Bp and Shiko-Msa I feel you, and for the those who lost their jobs. I just still feel there can be a compromise somewhere.

And shiko, I see the Kuyu in you. Fuata nyuki ule asali, make sure you get there before I do. Rafiki, you heard!

Ingwe Fan said...

Webuye needs Dinah Watima. After all she is the Mayor.

joyunspeakable said...

this situation environmentally is captured in Henrik Ibsen's play, a enemy of the people...a must read on how economics play a higher role than healthy issues....

that besides, PP went under with debts worth 10b....i pity the suppliers, service providers, staff etc...

the common economic wisdom entails that we engage in production that is profitable....outsource those we cant...lets go back to barter trade cant produce everything and everyone.....


Shiko-Msa said...

Ingwe Dina who?
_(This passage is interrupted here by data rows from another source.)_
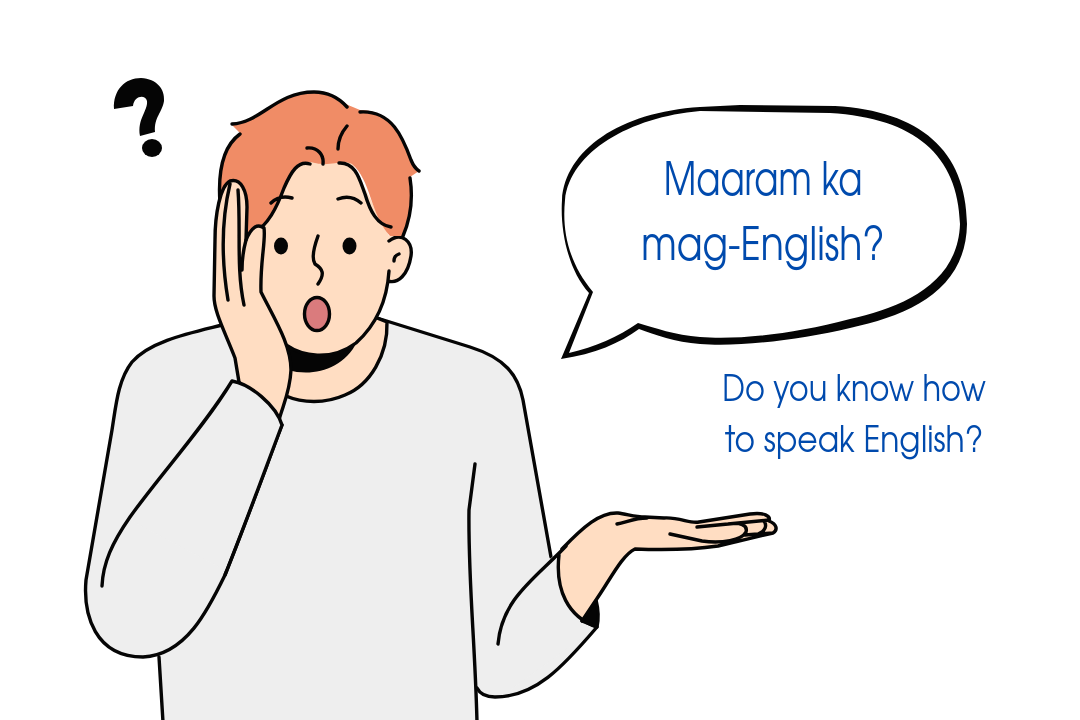
<!DOCTYPE html>
<html lang="en">
<head>
<meta charset="utf-8">
<title>Maaram ka mag-English?</title>
<style>
:root {
  --paper: #ffffff;
  --ink: #050505;
  --lettering: #004aad;
  --skin: #ffddc2;
  --hair: #f08c66;
  --shirt: #eeeeee;
  --mouth: #da7b7d;
}
* { box-sizing: border-box; margin: 0; }
body { width: 1080px; height: 720px; overflow: hidden; background: var(--paper); }
.card { position: relative; width: 1080px; height: 720px; overflow: hidden; }
.scene { position: absolute; inset: 0; display: block; }
.outline { stroke: var(--ink); stroke-width: 3.4; stroke-linecap: round; stroke-linejoin: round; fill: none; }
.skin { fill: var(--skin); }
.shirt { fill: var(--shirt); }
.hair { fill: var(--hair); }
.ink { fill: var(--ink); }
.mouth { fill: var(--mouth); }
.phrase {
  position: absolute; width: 400px;
  font-family: "TeX Gyre Adventor", "Lato", sans-serif;
  font-weight: 400; color: var(--lettering); text-align: center;
}
.phrase span { display: block; line-height: 0; white-space: nowrap; transform: scaleX(var(--narrow)); }
.phrase span::before { content: ""; display: inline-block; height: var(--step); }
.waray { left: 563px; top: 130px; font-size: 46px; --step: 65px; }
.translation { left: 654px; top: 350px; font-size: 36px; --step: 51px; }
</style>
</head>
<body>
<main class="card">
  <svg class="scene" width="1080" height="720" viewBox="0 0 1080 720" role="img" aria-label="Puzzled red-haired man with one hand on his cheek and the other held out, beside a speech bubble">
    <g class="question-mark ink">
      <path d="M114 109C113 90 125 78 141 78C157 79 165 89 164 101C162 113 154 117 155 132L140 136C137 119 148 111 147 101C145 94 134 96 133 106Z"/>
      <ellipse cx="152" cy="148" rx="10" ry="9"/>
    </g>

    <g class="torso">
      <path class="shirt" d="M222 325C190 333 150 341 132 362C118 380 116 405 112 430L86 580C83 615 95 657 143 657L159 657L163 720H477L476 687C480 694 486 697 495 697C535 697 562 668 597 627L559 555L551 558L523 400C518 375 505 358 470 347L377 318Z"/>
      <path class="outline" d="M222 325C190 333 150 341 132 362C118 380 116 405 112 430L86 580C83 615 95 657 143 657C186 655 208 610 225 575C245 525 265 470 282 425M159 657L163 722M377 318L470 347C505 358 518 375 523 400L551 557M475 464L469 510C468 580 475 640 477 722"/>
    </g>

    <g class="neck">
      <path class="skin" d="M270 330L377 318L387 322C388 355 370 385 345 395C325 404 300 403 282 395Z"/>
      <path class="outline" d="M377 318L387 322C388 355 370 385 345 395C325 404 302 403 286 396"/>
      <path class="ink" d="M286 343C300 358 340 355 357 342C343 370 312 377 288 370Z"/>
    </g>

    <g class="head">
      <path class="skin" d="M240 225L285 160L350 158L389 236C402 231 413 240 411 256C408 275 398 284 388 281C386 304 375 326 356 343C330 362 302 356 284 343L250 290Z"/>
      <path class="outline" d="M389 241C402 231 413 242 411 256C408 275 398 284 388 281M394 261C394 257 396 255 399 254M389 271C387 302 375 326 356 343C330 362 302 356 286 345"/>
      <path class="hair" d="M231 124C262 124 276 92 314 92C330 92 338 98 348 105L360 110C392 110 403 138 411 160L419 171L410 177C413 195 411 215 403 236L390 236C370 214 371 180 352 164C343 159 330 167 315 163C300 158 291 172 284 188C277 207 265 231 249 235L230 262L219 205C218 175 221 150 240 133Z"/>
      <path class="outline" d="M232 124C262 122 276 92 314 92C328 92 339 98 347 107M360 112C392 110 403 138 411 160C413 165 416 169 419 171M410 178C413 197 411 217 403 236M240 134C222 147 218 175 220 203M347 126C341 133 338 141 338 149M307 148C318 147 324 155 323 164M310 164C298 160 291 172 284 188C277 207 268 226 252 234M339 163C356 162 360 181 365 194C370 211 377 225 391 227M271 203C277 197 285 196 292 198M338 199C346 196 354 197 361 203M318 236C314 247 311 258 315 264C323 269 325 274 318 284"/>
      <ellipse class="ink" cx="281" cy="246" rx="7" ry="8.5"/>
      <ellipse class="ink" cx="349.500" cy="246" rx="7" ry="8.5"/>
      <ellipse class="mouth outline" style="fill:var(--mouth)" cx="317" cy="314" rx="12.500" ry="16.500"/>
    </g>

    <g class="hand-on-cheek">
      <path class="skin outline" style="fill:var(--skin)" d="M239 382L235 358C225 332 214 312 214 296L215 240C215 215 220 186 230 181C241 178 247 191 247 207L246 240C251 228 257 223 264 228C266 240 260 262 261 292C275 320 291 345 291 370C290 392 283 405 279 420Z"/>
      <path class="outline" d="M230 184C221 222 222 264 228 300M238 190C241 228 236 268 244 305M246 240C243 251 242 260 242 270"/>
    </g>
    <g class="raised-sleeve">
      <path class="shirt" d="M232 381C250 385 265 397 276 409L282 425L225 570L130 520Z"/>
      <path class="outline" d="M102 586C103 563 112 543 130 517C160 475 204 427 232 381C250 384 276 405 282 425C265 470 245 525 225 575"/>
    </g>

    <g class="open-arm">
      <path class="shirt" d="M566 546L551 558L500 630L510 690L597 627Z"/>
      <path class="ink outline" style="fill:var(--ink)" d="M596 600C598 608 599 618 597 627L582 621Z"/>
      <path class="skin" d="M561 553L566 546C585 525 600 512 618 513L664 518C680 517 690 524 699 522L750 514C764 512 771 516 769 521C777 524 778 530 773 533L718 546C690 550 660 550 635 549C622 555 610 580 596 600L582 621C565 605 554 580 561 553Z"/>
      <path class="outline" d="M562 549C583 527 600 512 618 513C627 514 635 517 645 517L664 518C680 517 690 524 699 522L750 514C764 512 771 516 769 521C777 524 778 530 773 533L718 546C690 550 660 550 635 549C622 555 610 580 596 600L582 621M617 524C627 522 635 518 647 518M670 534L702 541C722 544 742 540 746 532C748 525 740 522 728 524L697 527M728 524L769 520M745 535L758 534C766 531 767 525 764 521M758 534L773 533"/>
      <path class="outline" d="M498 644C502 598 536 578 566 546M559 555C555 590 568 617 597 627C562 668 535 697 495 697C486 697 480 694 477 688"/>
    </g>

    <path class="speech-bubble ink" fill-rule="evenodd" d="M561 359L589 293C568 270 560 230 562 200C565 150 620 112 700 107L740 105L835 106C920 111 966 150 967 224C966 290 910 315 850 328C800 340 740 347 700 344C675 342 655 335 639 329C620 343 595 354 561 359ZM569 353L593 292C568 262 562 230 565 200C570 152 630 117 700 111L830 113C915 118 958 155 960 224C958 285 900 308 850 319C790 335 735 340 700 337C675 335 655 328 638 323C618 337 595 347 569 353Z"/>
  </svg>

  <h1 class="phrase waray">
    <span style="--narrow:.77">Maaram ka</span>
    <span style="--narrow:.82">mag-English?</span>
  </h1>
  <p class="phrase translation">
    <span style="--narrow:.845">Do you know how</span>
    <span style="--narrow:.87">to speak English?</span>
  </p>
</main>
</body>
</html>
Maybe she's also eating to shut up. I don't trust any of these people any more. Webuye needs several pro bono lawyers. Do they exist in Kenya?

Joy barter trade would reduce also corruption considering at one time one would have to be paid in live goats. Like a traffic policeman taking home how many goats for the day?

RIP indeed PP.

31337 said...

i have visited the town and the factory for several days in my studenthood and yes the pollution levels in the town and the factory itself are unacceptable. the smells too...out of this world, everything i own stank by the time i got back home.

kerich emmanuel said...

i truly feel for the residents of Webuye. cant the government do something about the issue? May God help our crying nation.